Data excerpts:
+ + + + + + +

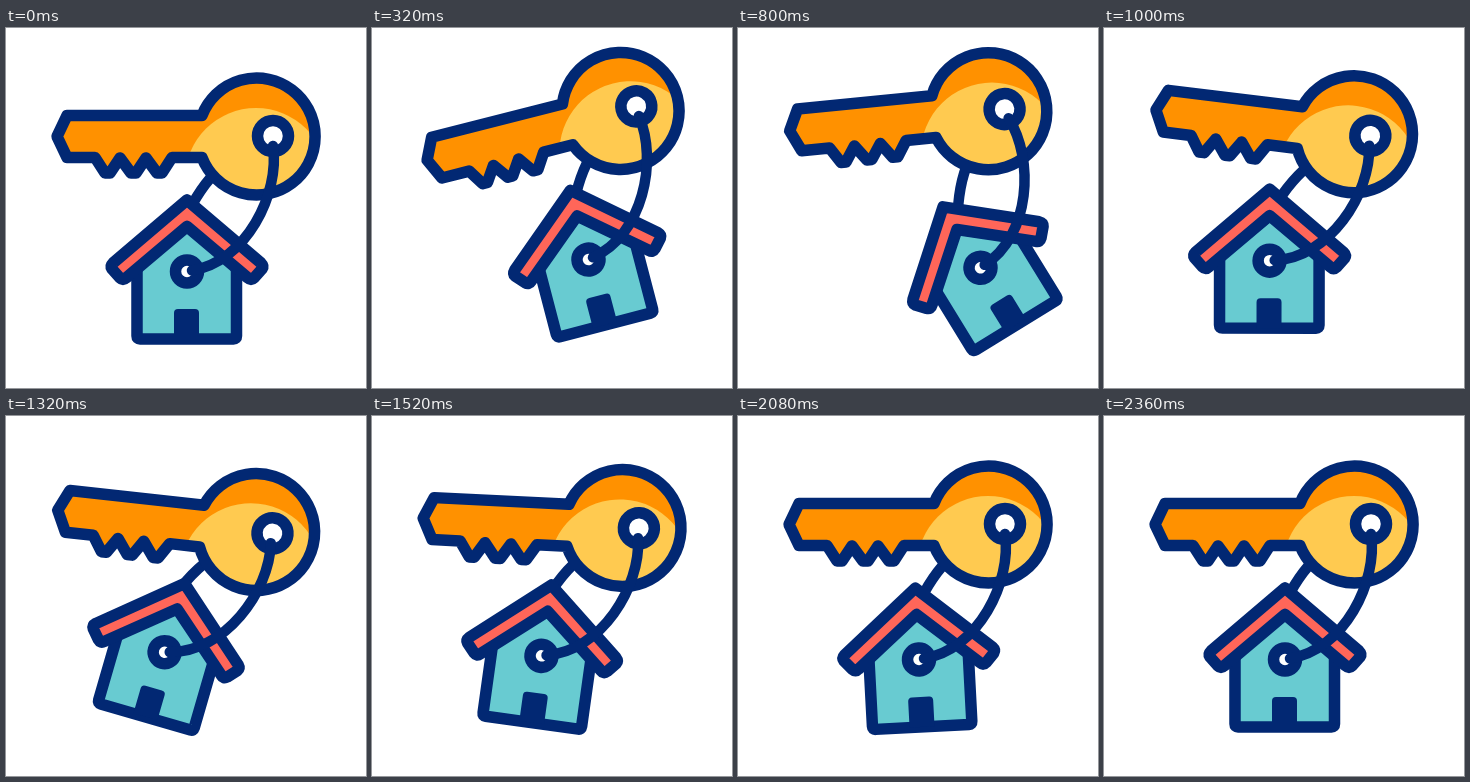
Write an HTML page that moves like this. It is 360x360 px and loops after 2.64 s.

```html
<!DOCTYPE html>
<html lang="en">
<head>
<meta charset="utf-8">
<title>House key</title>
<style>
  html, body { margin: 0; height: 100%; overflow: hidden; background: #fff; }
  svg { display: block; width: 100%; height: 100%; }
  .line { stroke: #022873; stroke-width: 11.5; stroke-linejoin: round; stroke-linecap: round; }
  .chain { fill: none; stroke-width: 10.5; }
</style>
</head>
<body>
<svg viewBox="0 0 360 360">
  <defs>
    <path id="blade" d="M51 108.5 61 87.5H196A58.5 58.5 0 1 1 196 129.5H166L156 145H151L140 130 130 145H125L114 130 104 145H99L89 129.5H61Z"/>
    <clipPath id="inside"><use href="#blade"/></clipPath>
  </defs>

  <path class="line chain" data-part="ring" d="M225 132Q203 146 186 177"/>

  <g data-part="key">
    <use href="#blade" fill="#ff9100"/>
    <circle cx="250" cy="151" r="71" fill="#ffca50" clip-path="url(#inside)"/>
    <use href="#blade" class="line" fill="none"/>
    <circle class="line" cx="267" cy="108" r="15.5" fill="#fff"/>
  </g>

  <g data-part="house">
    <path class="line" fill="#68cbd1" d="M131 238V308q0 3 3 3H227.5q3 0 3-3V238L181 198Z"/>
    <path fill="#022873" d="M168 311V285q0-4 4-4h17q4 0 4 4V311Z"/>
    <path class="line" fill="#ff6659" d="M181 172 255 235q3 3 1 6l-8 9q-3 3-6 0L181 198.5 120 250q-3 3-6 0l-8-9q-2-3 1-6Z"/>
    <circle class="line" cx="181" cy="243.5" r="11.5" fill="#fff"/>
  </g>

  <path class="line chain" data-part="ring" d="M267 118C274 166 240 234 186 242.5"/>
</svg>
<script>
const LOOP = 2640;

// Smooth step from 0 to 1 between two times
function ease(t, from, to) {
  const u = Math.min(1, Math.max(0, (t - from) / (to - from)));
  return u * u * (3 - 2 * u);
}

// Eases from rest at `begin` through the turning points [time, value]
function swing(t, begin, ...turns) {
  let time = begin, value = 0, result = 0;
  for (const [nextTime, nextValue] of turns) {
    result += (nextValue - value) * ease(t, time, nextTime);
    [time, value] = [nextTime, nextValue];
  }
  return result;
}

const parts = document.querySelectorAll('[data-part]');

function draw(t) {
  // Each part follows the one it hangs from a little later
  const lift = swing(t, 40, [680, -20], [1360, 0]);
  const key = swing(t, 40, [500, -21.5], [1080, 8.5], [1800, 0]);
  const ring = swing(t, 80, [640, -38], [1100, 12.5], [1840, 0]);
  const house = swing(t, 120, [640, -44], [1200, 18], [1900, -5], [2320, 0]);

  const pose = {};
  pose.key = `translate(0 ${lift}) rotate(${key} 180 108)`;
  pose.ring = `${pose.key} rotate(${ring - key} 267 108)`;
  pose.house = `${pose.ring} rotate(${house - ring} 181 243.5)`;
  parts.forEach(el => el.setAttribute('transform', pose[el.dataset.part]));
}

const start = performance.now();
function tick() {
  draw((performance.now() - start) % LOOP);
  requestAnimationFrame(tick);
}
tick();
</script>
</body>
</html>
```
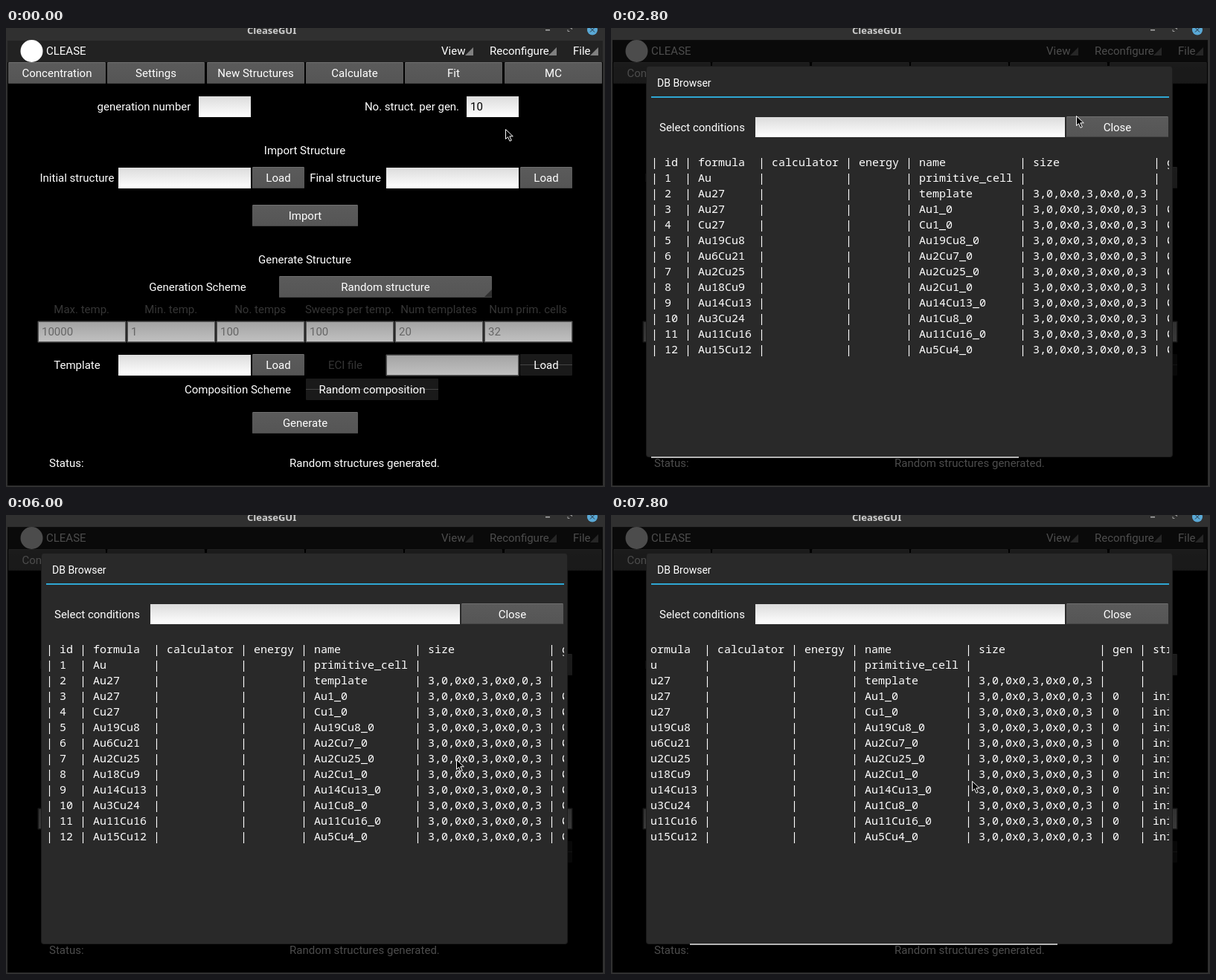
Write an HTML page that moves like this. It is 805 px wide and 618 px high and loops after 8000 ms.

```html
<!DOCTYPE html>
<html lang="en">
<head>
<meta charset="utf-8">
<title>CleaseGUI</title>
<style>
html, body { margin: 0; width: 100%; height: 100%; overflow: hidden; background: #000; }
svg { display: block; }
text { font: 15px Roboto, sans-serif; fill: #fff; white-space: pre; }
.mid { text-anchor: middle; }
.dim { fill: #353535; }
.ink { fill: #000; }
.faded { fill: #666; }
.title { font: bold 13px "Noto Sans", sans-serif; fill: #ccc; }
.heading { font-size: 14px; }
.mono { font: 15px "Noto Sans Mono", monospace; }
</style>
</head>
<body>
<svg width="805" height="618" viewBox="0 0 805 618">
  <defs>
    <linearGradient id="field" x2="0" y2="1"><stop stop-color="#dcdcdc"/><stop offset="1" stop-color="#fff"/></linearGradient>
    <linearGradient id="fieldOff" x2="0" y2="1"><stop stop-color="#a4a4a4"/><stop offset="1" stop-color="#c0c0c0"/></linearGradient>
    <linearGradient id="button" x2="0" y2="1"><stop stop-color="#5b5b5b"/><stop offset="1" stop-color="#555"/></linearGradient>
    <clipPath id="tableClip"><rect x="53" y="160" width="697" height="416"/></clipPath>
  </defs>
  <g id="main"></g>
  <g id="menu"></g>
  <g id="popup"></g>
  <path id="cursor" d="M.5 .5V13.5L3.5 10.7L6 16.3L8.3 15.2L5.8 9.8H10.3Z" fill="#000" stroke="#fff"/>
</svg>
<script>
const STEP = 200, LOOP = 8000;
const byId = id => document.getElementById(id);

function add(parent, tag, attrs, content = '') {
  const node = document.createElementNS('http://www.w3.org/2000/svg', tag);
  for (const key in attrs) node.setAttribute(key, attrs[key]);
  node.textContent = content;
  return parent.appendChild(node);
}
const rect = (g, x, y, width, height, fill, rx = 0) => add(g, 'rect', { x, y, width, height, fill, rx });
const path = (g, d, fill, stroke = 'none') => add(g, 'path', { d, fill, stroke });
const text = (g, x, y, content, cls = '') => add(g, 'text', { x, y, class: cls }, content);

function button(g, x, y, w, h, label) {
  rect(g, x, y, w, h, 'url(#button)', 1);
  rect(g, x + 1, y, w - 2, 1, '#707070');
  rect(g, x + 1, y + h - 1, w - 2, 1, '#444');
  text(g, x + w / 2, y + 20, label, 'mid');
}
function disabledButton(g, x, y, w, label) {
  rect(g, x, y, w, 29, '#1a1a1a', 1);
  rect(g, x, y + 14, w, 1, '#444');
  text(g, x + w / 2, y + 20, label, 'mid');
}
function field(g, x, y, w, h, value = '') {
  rect(g, x, y, w, h, 'url(#field)');
  text(g, x + 5, y + 19, value, 'ink');
}
function disabledField(g, x, y, w, value = '') {
  rect(g, x - .5, y - .5, w + 1, 29, '#555', 1);
  rect(g, x + 1, y + 1, w - 2, 26, 'url(#fieldOff)');
  text(g, x + 5, y + 19, value, 'faded');
}

function buildMain(g) {
  rect(g, 0, 0, 805, 618, '#303030');
  rect(g, 2, 17, 800, 599, '#000');
  text(g, 324, 8, 'CleaseGUI', 'title');
  rect(g, 725, 2, 6, 1.5, '#aaa');
  path(g, 'M755 2V4.5H757.5M758.5 .5H760.5V2', 'none', '#999');
  add(g, 'circle', { cx: 788, cy: 2.5, r: 7, fill: '#5aa9d6' });
  path(g, 'M785 -.5L791 5.5M791 -.5L785 5.5', 'none', '#26313a');

  rect(g, 2, 17, 800, 29, '#222');
  add(g, 'circle', { cx: 34.5, cy: 31, r: 15, fill: '#fff' });
  text(g, 54, 36, 'CLEASE');
  [['View', 585, 628], ['Reconfigure', 650, 740], ['File', 762, 796]].forEach(([label, x, right]) => {
    path(g, `M${right} 26V37H${right - 11}Z`, '#808080');
    text(g, x, 36, label);
  });
  ['Concentration', 'Settings', 'New Structures', 'Calculate', 'Fit', 'MC'].forEach((label, i) =>
    button(g, Math.round(3 + i * 133.35), 46, 131, 29, label));

  text(g, 185.5, 111, 'generation number', 'mid');
  field(g, 259, 92, 70, 28);
  text(g, 545.5, 111, 'No. struct. per gen.', 'mid');
  field(g, 619, 92, 70, 28, '10');

  text(g, 401.5, 170, 'Import Structure', 'mid');
  text(g, 95.5, 207, 'Initial structure', 'mid');
  text(g, 456, 207, 'Final structure', 'mid');
  [151, 511].forEach(x => {
    field(g, x, 188, 178, 28);
    button(g, x + 180, 187, 70, 29, 'Load');
  });
  button(g, 331, 238, 142, 29, 'Import');

  text(g, 401.5, 317, 'Generate Structure', 'mid');
  text(g, 257.5, 354, 'Generation Scheme', 'mid');
  button(g, 367, 334, 286, 29, 'Random structure');
  path(g, 'M653 352V362H643Z', '#303030');
  [['Max. temp.', '10000'], ['Min. temp.', '1'], ['No. temps', '100'],
   ['Sweeps per temp.', '100'], ['Num templates', '20'], ['Num prim. cells', '32']].forEach(([label, value], i) => {
    text(g, 101.7 + i * 120, 384, label, 'mid dim');
    disabledField(g, 43 + i * 120, 395, 118, value);
  });

  text(g, 95.5, 459, 'Template', 'mid');
  field(g, 151, 440, 178, 28);
  button(g, 331, 439, 70, 29, 'Load');
  text(g, 456, 459, 'ECI file', 'mid dim');
  disabledField(g, 511, 440, 178);
  disabledButton(g, 691, 439, 70, 'Load');
  text(g, 311.5, 492, 'Composition Scheme', 'mid');
  disabledButton(g, 403, 472, 178, 'Random composition');
  button(g, 331, 517, 142, 29, 'Generate');
  text(g, 58, 591, 'Status:');
  text(g, 381, 591, 'Random structures generated.');
}

function buildMenu(g) {
  rect(g, 569, 46, 100, 144, '#171717');
  ['Clusters', 'DB', 'MC cell'].forEach((label, i) => {
    rect(g, 569, 46 + i * 48, 100, 47, '#222');
    text(g, 618.5, 75 + i * 48, label, 'mid');
  });
}

function tableLines() {
  const widths = [2, 8, 10, 6, 14, 17, 3, 11];
  const line = cells => cells.map((cell, i) => '| ' + String(cell).padEnd(widths[i] + 1)).join('');
  const rows = [['Au', 'primitive_cell'], ['Au27', 'template'], ['Au27', 'Au1_0'], ['Cu27', 'Cu1_0'],
    ['Au19Cu8', 'Au19Cu8_0'], ['Au6Cu21', 'Au2Cu7_0'], ['Au2Cu25', 'Au2Cu25_0'], ['Au18Cu9', 'Au2Cu1_0'],
    ['Au14Cu13', 'Au14Cu13_0'], ['Au3Cu24', 'Au1Cu8_0'], ['Au11Cu16', 'Au11Cu16_0'], ['Au15Cu12', 'Au5Cu4_0']];
  return [
    line(['id', 'formula', 'calculator', 'energy', 'name', 'size', 'gen', 'struct_type']),
    ...rows.map(([formula, name], i) => line([i + 1, formula, '', '', name,
      i ? '3,0,0x0,3,0x0,0,3' : '', i > 1 ? 0 : '', i > 1 ? 'initial' : '']))
  ];
}

function buildPopup(g) {
  add(rect(g, 2, 16, 800, 600, '#000'), 'title', {}).parentNode.setAttribute('opacity', .7);
  rect(g, 47, 51, 708, 527, '#1c1c1c', 4);
  rect(g, 48, 52, 706, 525, '#292929', 3);
  text(g, 62, 79, 'DB Browser', 'heading');
  rect(g, 54, 92, 696, 2, '#2fa7d4');
  text(g, 65, 139, 'Select conditions');
  field(g, 194, 120, 416, 27);
  button(g, 612, 119, 137, 28, 'Close');
  const table = add(add(g, 'g', { 'clip-path': 'url(#tableClip)' }), 'g', {});
  tableLines().forEach((line, i) => text(table, 54, 186 + i * 21, line, 'mono'));
  const bar = rect(g, 54, 577, 494, 2, '#b4b4b4');
  return { table, bar };
}

// Pointer waypoints: time, x, y
const route = [
  [0, 671, 136], [800, 625, 31], [1200, 625, 31], [1800, 625, 118], [2800, 625, 118],
  [3800, 302, 308], [4200, 263, 329], [4400, 263, 329], [4600, 332, 349], [5000, 609, 340],
  [5800, 609, 340], [6000, 605, 329], [6600, 449, 350], [7000, 506, 353],
  [7200, 556, 353], [7400, 556, 353], [7600, 553, 356], [7800, 485, 358]
];

function pointerAt(t) {
  const next = route.findIndex(p => p[0] > t);
  if (next < 0) return route[route.length - 1].slice(1);
  const a = route[next - 1], b = route[next];
  const k = (t - a[0]) / (b[0] - a[0]);
  return [1, 2].map(i => Math.round(a[i] + (b[i] - a[i]) * k));
}

const menu = byId('menu'), popup = byId('popup'), cursor = byId('cursor');
buildMain(byId('main'));
buildMenu(menu);
const { table, bar } = buildPopup(popup);
const show = (node, on) => node.setAttribute('visibility', on ? 'visible' : 'hidden');

function render(now) {
  const t = Math.floor(now % LOOP / STEP) * STEP;
  const scrolled = t >= 7800;
  show(menu, t >= 1200 && t < 2800);
  show(popup, t >= 2800);
  table.setAttribute('transform', `translate(${scrolled ? -73 : 0})`);
  bar.setAttribute('x', scrolled ? 106 : 54);
  bar.setAttribute('opacity', scrolled ? 1 : Math.max(0, Math.min(1, (3600 - t) / 600)));
  cursor.setAttribute('transform', `translate(${pointerAt(t)})`);
}

const start = performance.now();
function tick() {
  render(performance.now() - start);
  requestAnimationFrame(tick);
}
tick();
</script>
</body>
</html>
```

+ + + + + + +

• TASK PROMPT:
The count of lines in the records above holding the word "title" should be reported as a number, with nothing added.

• WRITTEN REPLY:
5